Multi-commodity developer Savannah Resources (AIM: SAV) has inked an agreement with Galp Energia that could see the energy group taking up to a 10% stake in the company’s Mina do Barroso lithium project, in northern Portugal, by investing $6.4 million.
The funding would support a definitive feasibility study for the project, which is set to become Europe’s first significant producer of spodumene, a hard-rock form of lithium.
Savannah said Galp was also evaluating an offtake agreement for 100,000 tonnes of lithium concentrate per year, or about 50% of the mine’s expected output.
“The agreement represents a significant step in commercializing Mina do Barroso and will be an important factor in securing financing for the construction of the project,” the company said.
Savannah acquired a 75% interest in Mina do Barroso in May 2017 and it has maintained a fast paced development approach since.

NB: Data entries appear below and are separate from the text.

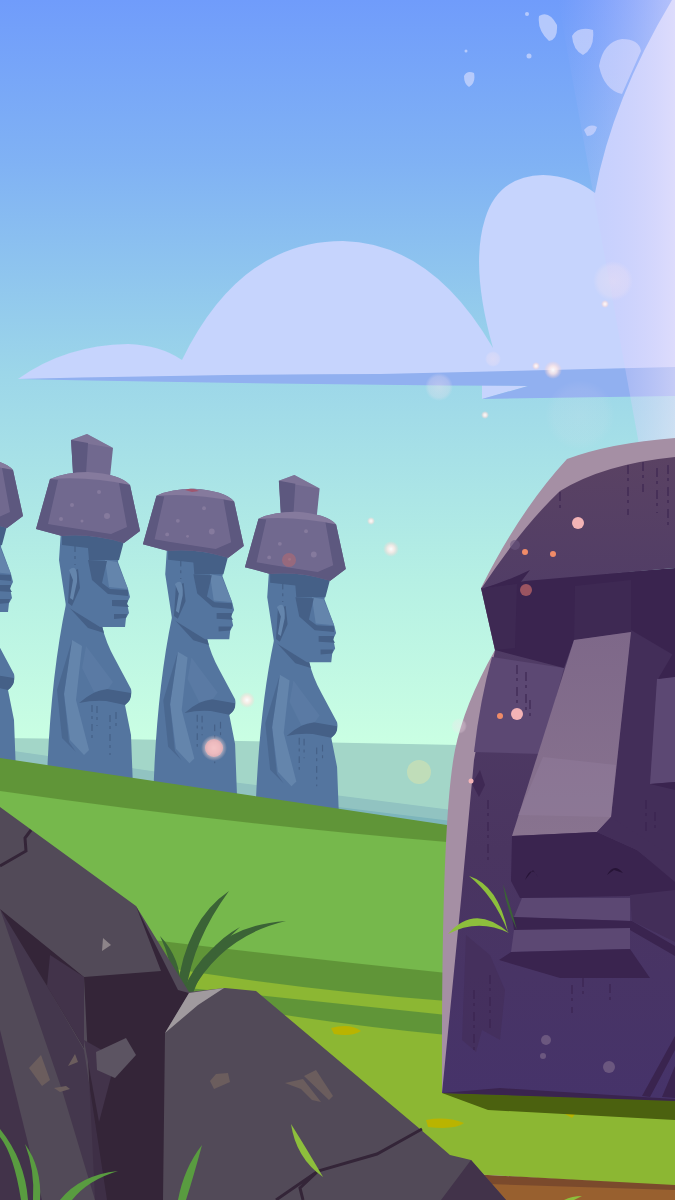
<!DOCTYPE html>
<html lang="en">
<head>
<meta charset="utf-8">
<title>Stone heads on a green hillside</title>
<style>
:root{
--cloud:#c6d4fd;--cloud-shade:#91b0f0;
--stone:#54759f;--stone-dark:#456087;--stone-light:#6485ac;
--hat:#71698f;--hat-dark:#5d587f;--hat-light:#857a9d;
--grass:#76b84c;--grass-dark:#609538;--lime:#8cb733;
--rock:#524a58;--rock-mid:#42334a;--rock-dark:#342538;
--head:#4c3a66;--head-dark:#3a244f;--head-mid:#432e59;--head-light:#5c4873;--rim:#a58fa4;
--blade:#3b6336;--blade-lime:#8dbf3c;
}
html,body{margin:0;height:100%;overflow:hidden}
svg{display:block;width:675px;height:1200px}
.cloud{fill:var(--cloud)}.cloud-shade{fill:var(--cloud-shade)}
.s{fill:var(--stone)}.s-d{fill:var(--stone-dark)}.s-l{fill:var(--stone-light)}
.hat{fill:var(--hat)}.hat-d{fill:var(--hat-dark)}.hat-l{fill:var(--hat-light)}
.rock{fill:var(--rock)}.rock-m{fill:var(--rock-mid)}.rock-d{fill:var(--rock-dark)}
.h-d{fill:var(--head-dark)}.h-m{fill:var(--head-mid)}.h-l{fill:var(--head-light)}
.g{fill:var(--grass)}.g-d{fill:var(--grass-dark)}.lime{fill:var(--lime)}
.blade{fill:var(--blade)}.blade-lime{fill:var(--blade-lime)}
.crack{fill:none;stroke:var(--rock-dark);stroke-width:3}
.scratch{fill:none;stroke:var(--head-dark);stroke-width:1.5;stroke-dasharray:9 4 3 6;opacity:.7}
</style>
</head>
<body>
<svg viewBox="0 0 675 1200" role="img" aria-label="Row of stone statues on a hill with a large stone head in front">
<defs>
<linearGradient id="sky" x2="0" y2="1">
<stop offset="0" stop-color="#709cfb"/><stop offset=".22" stop-color="#80b2f4"/><stop offset=".5" stop-color="#9cd6e9"/><stop offset=".78" stop-color="#b6f0e4"/><stop offset="1" stop-color="#caffe3"/>
</linearGradient>
<linearGradient id="beam" x1="0" x2="1">
<stop offset="0" stop-color="#b9b5ff" stop-opacity="0"/><stop offset="1" stop-color="#f0e2fb" stop-opacity=".55"/>
</linearGradient>
<linearGradient id="head-front" x2="0" y2="1">
<stop offset="0" stop-color="#513d66"/><stop offset=".5" stop-color="#4a3560"/><stop offset="1" stop-color="#46336a"/>
</linearGradient>
<linearGradient id="hat-front" x2="0" y2="1">
<stop offset="0" stop-color="#5a4263"/><stop offset="1" stop-color="#513d66"/>
</linearGradient>
<linearGradient id="nose" x2="0" y2="1">
<stop offset="0" stop-color="#7e6889"/><stop offset="1" stop-color="#88738f"/>
</linearGradient>
<radialGradient id="glow">
<stop offset="0" stop-color="#fff" stop-opacity=".95"/><stop offset=".45" stop-color="#ffe9e6" stop-opacity=".8"/><stop offset="1" stop-color="#ffd0cc" stop-opacity="0"/>
</radialGradient>
<radialGradient id="haze">
<stop offset="0" stop-color="#f6e3ee" stop-opacity=".4"/><stop offset=".75" stop-color="#f6e3ee" stop-opacity=".25"/><stop offset="1" stop-color="#f6e3ee" stop-opacity="0"/>
</radialGradient>

<g id="topknot">
<path class="hat" d="M71 440 87 434 113 448 110 477 73 473z"/>
<path class="hat-l" d="M71 440 87 434 113 448 89 444z" opacity=".6"/>
<path class="hat-d" d="M71 440 88 443 86 474 73 473z"/>
</g>
<g id="statue">
<path class="s" d="M66 604 102 626Q106 643 115 659L131 689Q133 698 125 705L131 735 134 815H46Q48 690 66 604z"/>
<path class="s-l" d="M72 640 82 646 76 700 89 750 84 755 70 740 64 694z"/>
<path class="s-d" d="M72 640 64 694 69 742 76 752 62 738 57 690z" opacity=".6"/>
<path class="s-d" d="M79 703Q94 690 107 689L131 693Q132 700 125 705L106 701Q93 700 79 703z"/>
<path class="s-l" d="M86 646 113 682 108 689 94 692 82 668z" opacity=".35"/>
<path class="s-d" d="M66 604 102 626 104 633 88 628z"/>
<path class="s" d="M61 530 122 538 118 562 128 589 130 597 127 603 129 613 126 618 125 627 100 627 66 606 59 560z"/>
<path class="s-d" d="M62 532 124 541 119 560 89 560 88 548 62 545z"/>
<path class="s-l" d="M105 560 117 562 128 589 109 587z"/>
<path class="s-d" d="M88 560 107 561 102 583 110 589 128 590 128 596 108 594 92 580zM112 600 128 600 127 604 129 607 112 606zM114 614H127L126 618 114 619zM70 572 78 569 80 588 72 606 68 603z"/>
<path class="s-l" d="M69 570Q78 562 77 582L73 600 70 598 73 580z"/>
<path class="hat" d="M36 529 50 479Q66 472 88 472 120 474 130 485L140 531 124 543Q90 533 62 536z"/>
<path class="hat-l" d="M50 479Q66 472 88 472 120 474 130 485 90 476 50 479z"/>
<path class="hat-d" d="M36 529 50 479 58 480 48 524 66 527 111 534 124 543Q90 533 62 536zM119 483 130 485 140 531 124 543 111 534 127 527z"/>
<g class="hat-l"><circle cx="72" cy="505" r="2"/><circle cx="99" cy="492" r="2"/><circle cx="107" cy="516" r="3"/><circle cx="61" cy="519" r="2"/><circle cx="82" cy="521" r="1.5"/></g>
<path d="M92 705v34M97 706v20M110 715v40M116 712v18M75 545v20" fill="none" stroke="#456087" stroke-width="1.2" stroke-dasharray="7 4 3 5"/>
</g>
</defs>

<g id="backdrop">
<rect width="675" height="1200" fill="#caffe3"/>
<rect width="675" height="745" fill="url(#sky)"/>
</g>

<g id="clouds">
<path class="cloud" d="M482 399 528 386 482 385z"/>
<path class="cloud" d="M18 379Q65 345 128 344 160 345 182 360 240 241 343 241 432 243 493 348 470 267 485 219 498 176 543 175 573 176 595 193 612 100 672 0H675V372L430 377z"/>
<path class="cloud-shade" d="M18 379Q220 374 380 374L675 367V396L482 399 528 386Q250 384 18 379z"/>
<g class="cloud" opacity=".8">
<path d="M539 16Q549 10 557 25 558 40 549 41 537 30 539 16zM572 36Q578 26 593 30 595 48 583 55 573 50 572 36zM599 66Q603 42 622 39 639 39 641 51L622 94Q604 90 599 66zM464 76Q467 70 474 73 476 83 469 87 464 84 464 76zM584 130Q590 123 597 127 595 136 587 136z"/>
<circle cx="529" cy="56" r="2.5"/><circle cx="527" cy="14" r="2"/><circle cx="466" cy="51" r="1.5"/>
</g>
<path d="M558 0H675V450H640z" fill="url(#beam)"/>
</g>

<g id="distant-hills">
<path d="M0 738Q220 740 460 745V830H0z" fill="#a3d6c8"/>
<path d="M0 749 200 778 460 811V840H0z" fill="#91c3c1"/>
<path d="M330 806 460 822V840H330z" fill="#7db5bb"/>
</g>

<g id="statue-row">
<use href="#statue" x="-117" y="-15"/>
<use href="#topknot"/><use href="#statue"/>
<use href="#statue" transform="translate(108 31) scale(.97)"/>
<path d="M185 490Q192 487 199 491L192 492z" fill="#a0566f"/>
<g transform="translate(210 54) scale(.97)"><use href="#topknot"/><use href="#statue"/></g>
</g>

<g id="meadow">
<path class="g-d" d="M0 758 447 825V1200H0z"/>
<path class="g" d="M0 791Q230 824 447 842V973Q280 956 120 936L0 830z"/>
<path class="lime" d="M150 965Q300 990 447 1001V1015L150 984z"/>
<path class="lime" d="M240 1008Q350 1026 447 1035L675 1080V1186L470 1174 250 1100z"/>
<path d="M331 1028Q350 1023 361 1031 352 1037 334 1034zM426 1120Q446 1116 464 1123 455 1130 428 1127zM565 1114 576 1113 572 1118z" fill="#b9b400"/>
<path d="M442 1093 488 1110 675 1120V1092z" fill="#4b610f"/>
<path d="M470 1174 675 1185V1200H470z" fill="#7b4a2c"/>
<path d="M488 1184 675 1190V1200H500z" fill="#98602f"/>
<path class="blade-lime" d="M564 1200Q572 1196 582 1196L574 1200z"/>
</g>

<g id="great-head">
<path fill="var(--rim)" d="M675 438Q610 443 567 459 520 510 481 588L495 650Q464 705 455 750 441 820 442 1093L480 1060 500 660 675 500z"/>
<path fill="url(#head-front)" d="M495 650 675 600V1100L442 1093 461 900 474 760z"/>
<path class="h-l" d="M492 657 564 668 541 754 474 752Q480 700 492 657z"/>
<path class="h-d" d="M481 588 530 579 675 568V690L632 632 574 640 564 668 495 650z"/>
<path class="h-m" d="M481 588 517 584 515 648 495 650zM575 586 631 580V632L574 640z" opacity=".5"/>
<path fill="url(#hat-front)" d="M675 457Q604 464 560 491 522 527 481 589L525 581 675 568z"/>
<path class="h-d" d="M481 589Q505 582 530 570L520 583z"/>
<path class="h-m" d="M631 630 675 656V860L611 818z"/>
<path class="h-l" d="M657 679 675 676V782L650 784z"/>
<path class="h-d" d="M658 679 675 650V677zM650 784 675 782V790z"/>
<path fill="url(#nose)" d="M574 640 631 632 611 817 597 832 512 836z"/>
<path fill="#9480a0" opacity=".35" d="M543 757 616 765 611 817 518 815z"/>
<path class="h-d" d="M512 836 597 832 637 850 675 880V894L632 896 520 898 511 881z"/>
<path class="h-m" d="M597 832 611 817 675 858V882L637 850z"/>
<path d="M525 880Q531 864 538 877L533 870zM607 875Q614 862 623 873L614 870z" fill="#271437"/>
<path class="h-l" d="M522 898 630 898V921L514 917z"/>
<path class="h-d" d="M512 917 632 921 675 946V956L630 930 514 930z"/>
<path class="h-l" d="M514 930 630 928V949L511 952z"/>
<path class="h-m" d="M630 895 675 890V942L632 921z"/>
<path class="h-d" d="M499 960 511 952 630 949 650 978 560 978z"/>
<path class="h-d" d="M642 1096 675 1036V1050L650 1097zM662 1097 675 1066V1098z"/>
<path class="h-m" d="M466 935 490 955 505 990 500 1040 482 1030 476 1052 462 1040z" opacity=".6"/>
<path class="h-d" d="M472 784 480 770 485 785 479 797z" opacity=".7"/>
<path class="h-d" d="M442 1093 500 1088 675 1099V1101z"/>
<path class="scratch" d="M628 465v50M643 462v30M657 468v45M668 465v65M517 665v50M526 672v40M488 800v60M530 700v22M572 985v28M583 978v22M610 984v16M474 990v60M490 975v55M646 800v34M655 812v20M560 492v18"/>
<g fill="#6b577f"><circle cx="546" cy="1040" r="5"/><circle cx="543" cy="1056" r="3"/><circle cx="609" cy="1067" r="6"/><circle cx="515" cy="545" r="5" opacity=".6"/></g>
<path class="blade-lime" d="M469 876Q498 885 508 932 494 896 469 876zM448 934Q475 903 509 933 478 918 448 934z"/>
<path class="blade" d="M503 884Q510 905 517 930 506 908 503 884z"/>
</g>

<g id="hill-grass" class="blade">
<path d="M173 990Q172 960 160 936 181 958 181 990z"/>
<path d="M177 990Q186 920 229 891 193 940 186 992z"/>
<path d="M183 991Q210 926 286 921 222 936 191 993z"/>
<path d="M185 992Q205 946 240 927 206 958 193 993z"/>
</g>

<g id="rocks">
<path class="rock" d="M0 807 136 906 189 992 225 988 256 991 420 1129 450 1155 471 1160 506 1200H0z"/>
<path class="rock-d" d="M84 977 161 971 136 906 178 990 189 993 165 1033 163 1200H95z"/>
<path class="rock-m" d="M0 909Q30 950 47 986L84 1050 107 1200H95L62 1090z" opacity=".8"/>
<path class="rock-d" d="M0 909 84 977V1048L47 986z"/>
<path class="rock-m" d="M50 955 84 977V1048L47 986z"/>
<path class="rock-m" d="M84 1040 116 1058 99 1122z"/>
<path class="rock-m" d="M0 1030 42 1200H0z"/>
<path d="M165 1033 189 993 224 988 198 1005z" fill="#a09a9e"/>
<path class="rock-m" d="M441 1200 471 1160 506 1200z"/>
<path class="crack" d="M31 830 25 838 26 851 0 866M422 1129 377 1154 318 1171 276 1200M318 1171 300 1188 303 1200"/>
<path d="M96 1052 126 1038 136 1055 115 1078 97 1070z" fill="#5c5462"/>
<path d="M29 1068 41 1055 50 1080 42 1086zM68 1066 75 1054 78 1062zM54 1088 66 1086 70 1089 60 1092zM210 1081 216 1074 228 1073 230 1082 214 1089zM285 1083 303 1079 321 1102 312 1100 301 1089zM304 1076 316 1070 333 1096 329 1100z" fill="#6b5d5d"/>
<path d="M103 938 111 945 102 951z" fill="#8d8489"/>
</g>

<g id="foreground-grass">
<path fill="#599c40" d="M0 1129Q25 1160 28 1200H21Q14 1155 0 1137zM25 1144Q42 1168 40 1200H33Q35 1170 25 1144zM60 1200Q80 1175 118 1171 88 1180 72 1200zM178 1200Q184 1168 202 1145 194 1175 186 1200z"/>
<path class="blade-lime" d="M291 1124Q296 1158 323 1177 305 1146 291 1124z"/>
</g>

<g id="sparkles">
<g fill="url(#haze)"><circle cx="439" cy="387" r="14"/><circle cx="613" cy="281" r="20"/><circle cx="493" cy="359" r="8"/><circle cx="580" cy="415" r="35" opacity=".3"/><circle cx="459" cy="726" r="8"/></g>
<circle cx="419" cy="772" r="12" fill="#d8e3ad" opacity=".55"/>
<g fill="url(#glow)"><circle cx="553" cy="370" r="9"/><circle cx="391" cy="549" r="8"/><circle cx="247" cy="700" r="8"/><circle cx="536" cy="366" r="4"/><circle cx="605" cy="304" r="4"/><circle cx="371" cy="521" r="4"/><circle cx="485" cy="415" r="4"/><circle cx="214" cy="748" r="13"/></g>
<g fill="#f3b3b6"><circle cx="214" cy="748" r="9" opacity=".75"/><circle cx="578" cy="523" r="6"/><circle cx="517" cy="714" r="6"/><circle cx="471" cy="781" r="2.5"/></g>
<g fill="#f08b68"><circle cx="525" cy="552" r="3"/><circle cx="553" cy="554" r="3"/><circle cx="500" cy="716" r="3"/></g>
<g fill="#c56a69"><circle cx="526" cy="590" r="6" opacity=".7"/><circle cx="289" cy="560" r="7" opacity=".45"/></g>
</g>
</svg>
</body>
</html>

The project holds a resource estimate of 20 million tonnes of lithium with over 200,000 tonnes contained Li20. Metallurgical test-work results have produced a 6% Li20 low impurity concentrate, which according to CEO David Archer is “ideal” for the electric vehicles (EV) battery industry.
One hiccup in Savannah’s plans may be that, according to experts, it is 2.5 times more expensive to produce lithium extracted from Portugal’s granite rocks than from the brine fields of Chile. The South American nation hosts some of the planet’s largest known reserves of the white metal.
Mina do Barroso is set to initially produce 6% Li2O spodumene concentrates destined for China. The open-pit mine will also yield a feldspar and quartz co-product to be sold to ceramics industry customers locally and in neighboring Spain.
Portugal, already Europe’s top lithium producer, accounts for about 11% of the global market, but its output is entirely used to make ceramics and glassware. That is why Europe relies on lithium imports from Latin America’s “Lithium Triangle,” Australia, and China.
The news comes amid forecasts Europe will overtake China as the top electric vehicle market this year, spawning investment into the necessary infrastructure and local supply chains to reduce a dependence on Asian battery makers.
The British government has been one of the most aggressive European administrations to push for investment into battery factories. The goal is to protect the future of local car plants.
UK carmakers have three years to source local electric car batteries, following the Brexit free trade deal inked last year. Under the agreement, all European trade in cars and parts will continue to be free of tariffs or quotas after the Brexit transition period ended on December 31, as long as they contain enough content from either UK or EU factories.
Batteries will at first be allowed to have up to 70% of materials from countries outside the EU or the UK. From 2024 onwards, however, that requirement will tighten to 50%.